Using my library login — that’s right, I did not even need to physically step into the library — I was able to discover and sort through thousands of online records. Names, baptisms, gravesites, census records — you name it, they had it. Not only did I find names for each and every person in the wedding photograph, but we discovered a family member who had died three years before the picture was taken. She was the oldest daughter and had died in 1923 at age 17.
— FamilySearch (@FamilySearch) August 5, 2019
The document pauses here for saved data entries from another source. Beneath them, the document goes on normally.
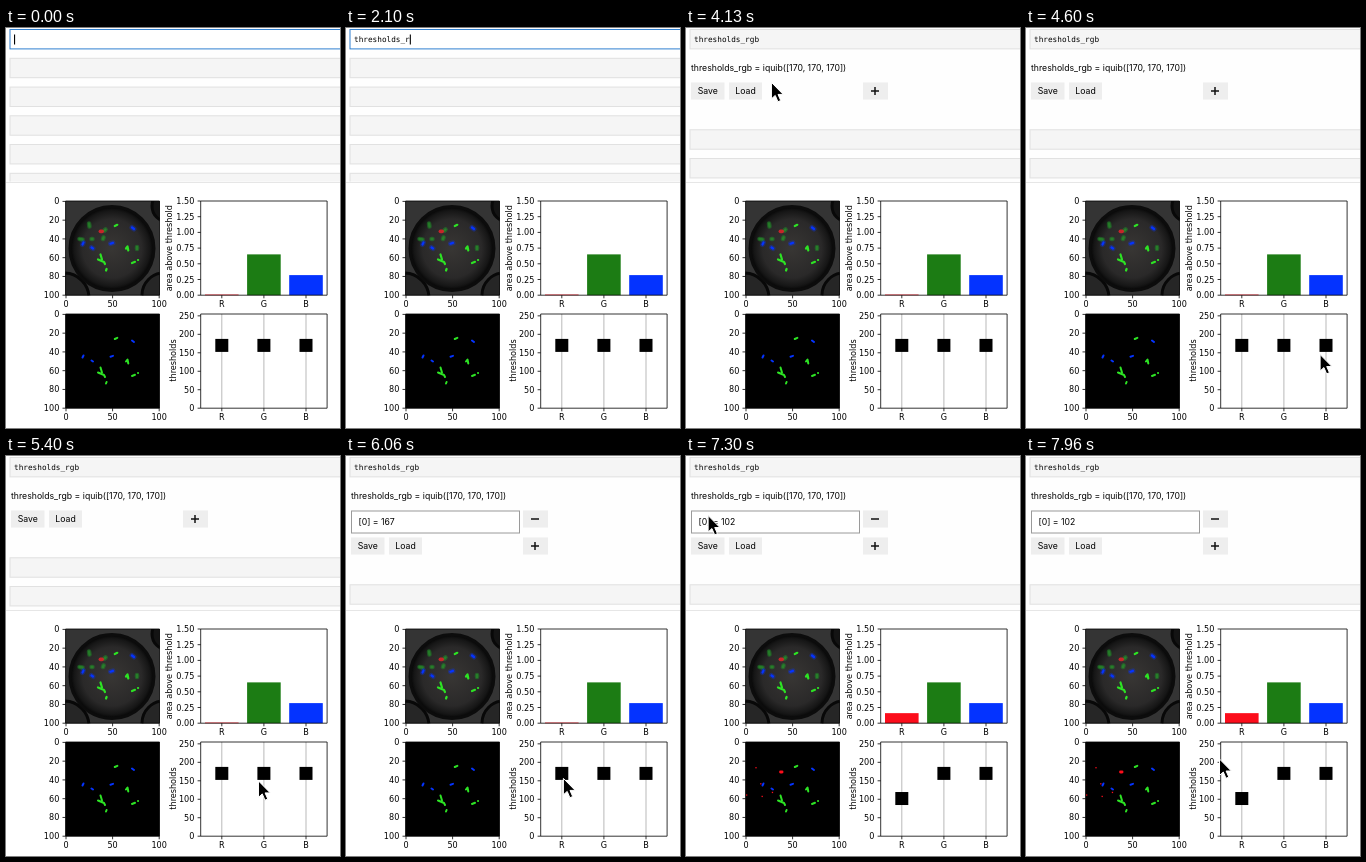
These frames come from a looping animation (334x400 px, 8000 ms). An HTML page:

```html
<!DOCTYPE html>
<html lang="en">
<head>
<meta charset="utf-8">
<title>Threshold notebook</title>
<style>
html, body { margin: 0; width: 100%; height: 100%; overflow: hidden; background: #fff; }
svg { display: block; width: 100vw; height: 100vh; }
text { white-space: pre; }
.ui { font-family: Inter, "Liberation Sans", sans-serif; font-size: 8.7px; fill: #000; }
.code { font-family: "DejaVu Sans Mono", monospace; font-size: 7.72px; fill: #000; }
.plot { font-family: "DejaVu Sans", sans-serif; font-size: 8.1px; fill: #000; }
</style>
</head>
<body>
<svg id="stage" viewBox="0 0 334 400" preserveAspectRatio="none">
  <defs>
    <clipPath id="bookClip"><rect width="334" height="153.5"/></clipPath>
    <clipPath id="photoClip"><rect x="59.5" y="173" width="94" height="94.3"/></clipPath>
    <radialGradient id="drop">
      <stop offset="0" stop-color="#383634"/>
      <stop offset=".7" stop-color="#2a2929"/>
      <stop offset=".9" stop-color="#161616"/>
      <stop offset="1" stop-color="#040404"/>
    </radialGradient>
  </defs>
</svg>
<script>
const LOOP = 8000;
const CODE = 'thresholds_rgb';
const CHAR = 4.648;
const RED = '#fc0d1b', GREEN = '#1c7c14', BLUE = '#0433ff', LIME = '#2de324';
const stage = document.getElementById('stage');

function add(parent, tag, attrs, text) {
  const el = document.createElementNS('http://www.w3.org/2000/svg', tag);
  set(el, attrs);
  if (text !== undefined) el.textContent = text;
  parent.appendChild(el);
  return el;
}
function set(el, attrs) {
  for (const k in attrs) el.setAttribute(k, attrs[k]);
}
function show(el, on) {
  el.setAttribute('visibility', on ? 'inherit' : 'hidden');
}
const clamp = v => Math.min(1, Math.max(0, v));
const group = (parent, attrs = {}) => add(parent, 'g', attrs);
const rect = (parent, x, y, width, height, fill, more = {}) =>
  add(parent, 'rect', { x, y, width, height, fill, ...more });
const label = (parent, x, y, text, cls, anchor = 'start') =>
  add(parent, 'text', { x, y, class: cls, 'text-anchor': anchor }, text);
const line = (parent, d, stroke = '#000', width = .8, more = {}) =>
  add(parent, 'path', { d, stroke, 'stroke-width': width, fill: 'none', ...more });

// Notebook
const book = group(stage, { 'clip-path': 'url(#bookClip)' });
rect(book, 0, 0, 334, 154, '#fefefe');
const cell = (parent, y) =>
  rect(parent, 4, y, 340, 19.4, '#f5f5f5', { stroke: '#e0e0e0', 'stroke-width': 1 });
const active = cell(book, 1.5);
const code = label(book, 8, 14.2, '', 'code');
const caret = rect(book, 8, 6.5, 1.1, 10, '#000');
const rest = group(book);
for (let i = 0; i < 5; i++) cell(rest, 30.3 + i * 28.75);

const output = label(book, 5, 42.6, CODE + ' = iquib([170, 170, 170])', 'ui');
function button(parent, x, y, w, text) {
  rect(parent, x, y, w, 17, '#eee');
  label(parent, x + w / 2, y + 11.6, text, 'ui', 'middle');
}
function signButton(parent, y, plus) {
  rect(parent, 177, y, 25, 17, '#eee');
  const cy = y + 8.5;
  line(parent, `M185 ${cy}h8` + (plus ? `M189 ${cy - 4}v8` : ''), '#111', 1.5);
}
const controls = group(book);
button(controls, 5, 54.5, 33.5, 'Save');
button(controls, 43, 54.5, 33, 'Load');
signButton(controls, 54.5, true);
const override = group(book);
rect(override, 5.5, 55, 168, 22, '#fff', { stroke: '#9a9a9a', 'stroke-width': 1 });
const valueText = label(override, 12.5, 69, '', 'ui');
signButton(override, 54.5, false);
line(stage, 'M0 154.5H334', '#e6e6e6', 1);

// Microscope picture in simple shapes
const photo = group(stage, { 'clip-path': 'url(#photoClip)' });
rect(photo, 59, 173, 95, 95, '#343434');
function disc(cx, cy, r, fill, stroke) {
  add(photo, 'circle', { cx, cy, r, fill, stroke, 'stroke-width': 3 });
}
disc(58, 270, 25, '#262626', '#080808');
disc(158, 267, 22, '#262626', '#080808');
disc(162, 178, 16, '#141414', '#080808');
disc(106, 220.5, 42, 'url(#drop)', '#0c0c0c');

const mask = group(stage);
rect(mask, 59.5, 286, 94, 94.3, '#000');

// Cells are short round strokes; bright ones appear in both pictures
const round = { 'stroke-linecap': 'round', 'stroke-linejoin': 'round' };
const blues = 'M76.5 216.5l1-2M85.5 219.5l1.5 1M104.5 215.7l2.5-.8M126 199.5l2 1.5';
const greens = 'M108.8 198l2.5-1.2M94.5 226.5l1.5 5M92 231.5l6 2.5l1 2M100 242.5l.6-1.5' +
  'M120 220.5l1.5-2l.8 4M126 235l3-1.2M132 232h.1';
const dim = 'M83 195.5l.5 3M73.5 211l3 .5M85.5 211h1M98.5 202.5l1-1M97 211l.6-1.6M131 219v2';
line(photo, dim, '#1f8a28', 4.6, { ...round, opacity: .5 });
line(photo, dim, '#28962a', 2.4, { ...round, opacity: .6 });
line(photo, blues, BLUE, 5, { ...round, opacity: .3 });
line(photo, 'M94.5 203.3h1.6', '#d8232a', 3.8, { ...round, opacity: .9 });
for (const [d, color] of [[blues, BLUE], [greens, LIME]]) {
  line(photo, d, color, 2.2, round);
  line(mask, d, color, 2, { ...round, transform: 'translate(0 113)' });
}
const redCell = line(mask, 'M94.5 316h1.6', RED, 2, round);

// Sparse red noise from a small seeded generator
const specks = group(mask);
let seed = 11;
const random = () => (seed = seed * 16807 % 2147483647) / 2147483647;
for (let i = 0; i < 5; i++)
  rect(specks, 60 + random() * 30, 308 + random() * 68, 1.3, 1.3, RED);

// Plots
function frame(x, y, w) {
  line(stage, `M${x} ${y}h${w}v94.2h${-w}z`);
}
function yTick(x, y, text) {
  line(stage, `M${x} ${y}h-3.1`);
  label(stage, x - 6.3, y + 3, text, 'plot', 'end');
}
function xTick(x, y, text) {
  line(stage, `M${x} ${y}v3.1`);
  label(stage, x, y + 12.1, text, 'plot', 'middle');
}
function title(x, y, text) {
  add(stage, 'text', { class: 'plot', 'text-anchor': 'middle', transform: `translate(${x} ${y}) rotate(-90)` }, text);
}
const barY = v => 267.2 - v * 62.8;
const levelY = v => 380.2 - v * .3694;
const columns = [0, 1, 2].map(i => 215.8 + i * 42.1);

const bars = [.01, .65, .32].map((v, i) =>
  rect(stage, columns[i] - 16.8, barY(v), 33.6, v * 62.8, [RED, GREEN, BLUE][i]));
columns.forEach(x => line(stage, `M${x} 286V380`, '#b9b9b9', 1));
const knobs = columns.map(x => rect(stage, x - 6.5, levelY(170) - 6.5, 13, 13, '#000'));

for (const top of [173, 286]) {
  frame(59.6, top, 93.9);
  frame(194.7, top, 126.4);
  for (let v = 0; v <= 100; v += 20) yTick(59.6, top + .4 + v * .938, v);
  for (let v = 0; v <= 100; v += 50) xTick(60 + v * .932, top + 94.2, v);
  columns.forEach((x, i) => xTick(x, top + 94.2, 'RGB'[i]));
}
for (let v = 0; v <= 1.5; v += .25) yTick(194.7, barY(v), v.toFixed(2));
for (let v = 0; v <= 250; v += 50) yTick(194.7, levelY(v), v);
title(166, 220.3, 'area above threshold');
title(169.7, 332.5, 'thresholds');

// Pointers
const arrow = add(stage, 'path', {
  d: 'M0 0V16.4L3.8 13L6.5 19.3L9.3 18.1L6.6 12H11.8Z',
  fill: '#000', stroke: '#fff', 'stroke-width': 1, 'stroke-linejoin': 'round'
});
const beam = group(stage);
const beamPath = 'M-3.5 -8.5Q0 -8.5 0 -6Q0 -8.5 3.5 -8.5M0 -6V6M-3.5 8.5Q0 8.5 0 6Q0 8.5 3.5 8.5M-1.8 2.5H1.8';
line(beam, beamPath, '#fff', 3);
line(beam, beamPath, '#000', 1.3);

// Each leg eases to a stop; bow bends it vertically
const legs = [
  { from: 3630, to: 4120, x: 82, y: 50 },
  { from: 4120, to: 4430, x: 147, y: 134 },
  { from: 4430, to: 4600, x: 294, y: 326.5 },
  { from: 4600, to: 4900, x: 319, y: 338 },
  { from: 4900, to: 5260, x: 270, y: 319 },
  { from: 5300, to: 5730, x: 217, y: 316, bow: 8 },
  { from: 5960, to: 6500, x: 218.5, y: 340 },
  { from: 6830, to: 7300, x: 22, y: 60 },
  { from: 7300, to: 7630, x: 52, y: 67, bow: -35 },
  { from: 7630, to: 7960, x: 193.5, y: 303 }
];
function pointerAt(t) {
  let px = 328.7, py = 10;
  for (const { from, to, x, y, bow = 0 } of legs) {
    const k = 1 - Math.pow(1 - clamp((t - from) / (to - from)), 1.5);
    px += (x - px) * k;
    py += (y - py) * k + bow * Math.sin(Math.PI * k);
  }
  return [px, py];
}

// Typing comes in evenly spaced bursts
const bursts = [
  { at: 760, gap: 100, count: 2 }, { at: 1000, gap: 115, count: 3 },
  { at: 1400, gap: 112, count: 6 }, { at: 2100, gap: 150, count: 3 }
];
const typedAt = t => bursts.reduce((n, { at, gap, count }) =>
  n + Math.min(count, Math.max(0, Math.floor((t - at) / gap) + 1)), 0);

// The drag lowers the red threshold in ten steps; the figure lags one step
const dragStep = t => Math.floor((t - 5960) / 67);
const dragAmount = step => Math.pow(clamp(step / 10), 1.33);

function draw(t) {
  const typed = typedAt(t);
  const focused = t < 2700;
  const printed = t >= 2750;
  const step = dragStep(t);
  const changed = step >= 1;
  set(active, { fill: focused ? '#fff' : '#f5f5f5', stroke: focused ? '#2f7fd0' : '#e0e0e0' });
  code.textContent = CODE.slice(0, typed);
  caret.setAttribute('x', 8 + typed * CHAR);
  show(caret, focused && !(t >= 260 && t < 600));

  show(output, printed);
  show(controls, t >= 2800);
  show(override, changed);
  controls.setAttribute('transform', `translate(0 ${changed ? 27 : 0})`);
  rest.setAttribute('transform', `translate(0 ${changed ? 98.5 : printed ? 71.5 : 0})`);
  valueText.textContent = `[0] = ${Math.round(170 - 68 * dragAmount(step))}`;

  const k = dragAmount(step - 1);
  const area = .01 + .15 * Math.pow(k, 1.66);
  set(bars[0], { y: barY(area), height: area * 62.8 });
  knobs[0].setAttribute('y', levelY(170 - 68 * k) - 6.5);
  show(redCell, k > 0);
  redCell.setAttribute('stroke-width', .8 + 2 * k);
  show(specks, k > .85);

  const [x, y] = pointerAt(t);
  const visible = t >= 3630;
  const inCode = y < 21;
  show(arrow, visible && !inCode);
  show(beam, visible && inCode);
  set(inCode ? beam : arrow, { transform: `translate(${x} ${y})` });
}

const start = performance.now();
function tick() {
  draw((performance.now() - start) % LOOP);
  requestAnimationFrame(tick);
}
tick();
</script>
</body>
</html>
```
Every name I searched brought up a slew of genealogy records and, with them, a wealth of stories. There was so much information that it was overwhelming. I showed my mom my findings, and we went through the records together. There was my grandma’s Uncle Joe who, in true Italian fashion, was arrested for attempting to rob a bank. Apparently, he tried to bribe the police officers and was eventually released on habeas corpus, but just days later, he was shot and killed in a deli. And we found my grandma’s Aunt Mary, who died at age 20 in Chicago’s Municipal Tuberculosis Sanitarium, six years before the first antibiotics were made available.
After sifting through many stories like these, we unexpectedly discovered the pièce de résistance: the marriage record of the bride and groom in the wedding photo, Angelina and Alfonso, who were born in Sicily. Although they were married in the U.S., the record was written entirely in Italian and, after some deciphering (of both the language and the handwriting), I realized that the document named both of their parents, allowing me to add four more people to our tree. It also listed the city from which they came: Santa Caterina, Sicily.
I couldn’t believe it; we actually had the name of a town. My mom was over the moon, and we quickly looked up the town to see if it still existed. It does, and, in fact, it’s smack dab in the middle of the island, like the center of a bullseye.
Everything has begun to fall into place in my genealogy search. However, with any new research lying entirely overseas, we may once again hit a roadblock; I’m confident that my search will hit many dead ends. But perhaps I could find one living person, just one family member, that we can one day meet to make this whole endeavor amount to something. Either way, the search continues.
I can see how excited my mom is at the prospect of finding family. That’s what this all comes down to, anyway: family. And if we don’t end up meeting anyone from our tree, we can at least revel in the stories of our ancestors, even if they only exist on paper. Still, I am hopeful that the passing of my grandma will inevitably lead to new connections and an ever-growing family tree.
Want to start your own ancestry journey? Visit these sites yourself, and be sure to ask your local library to see if they offer genealogy services.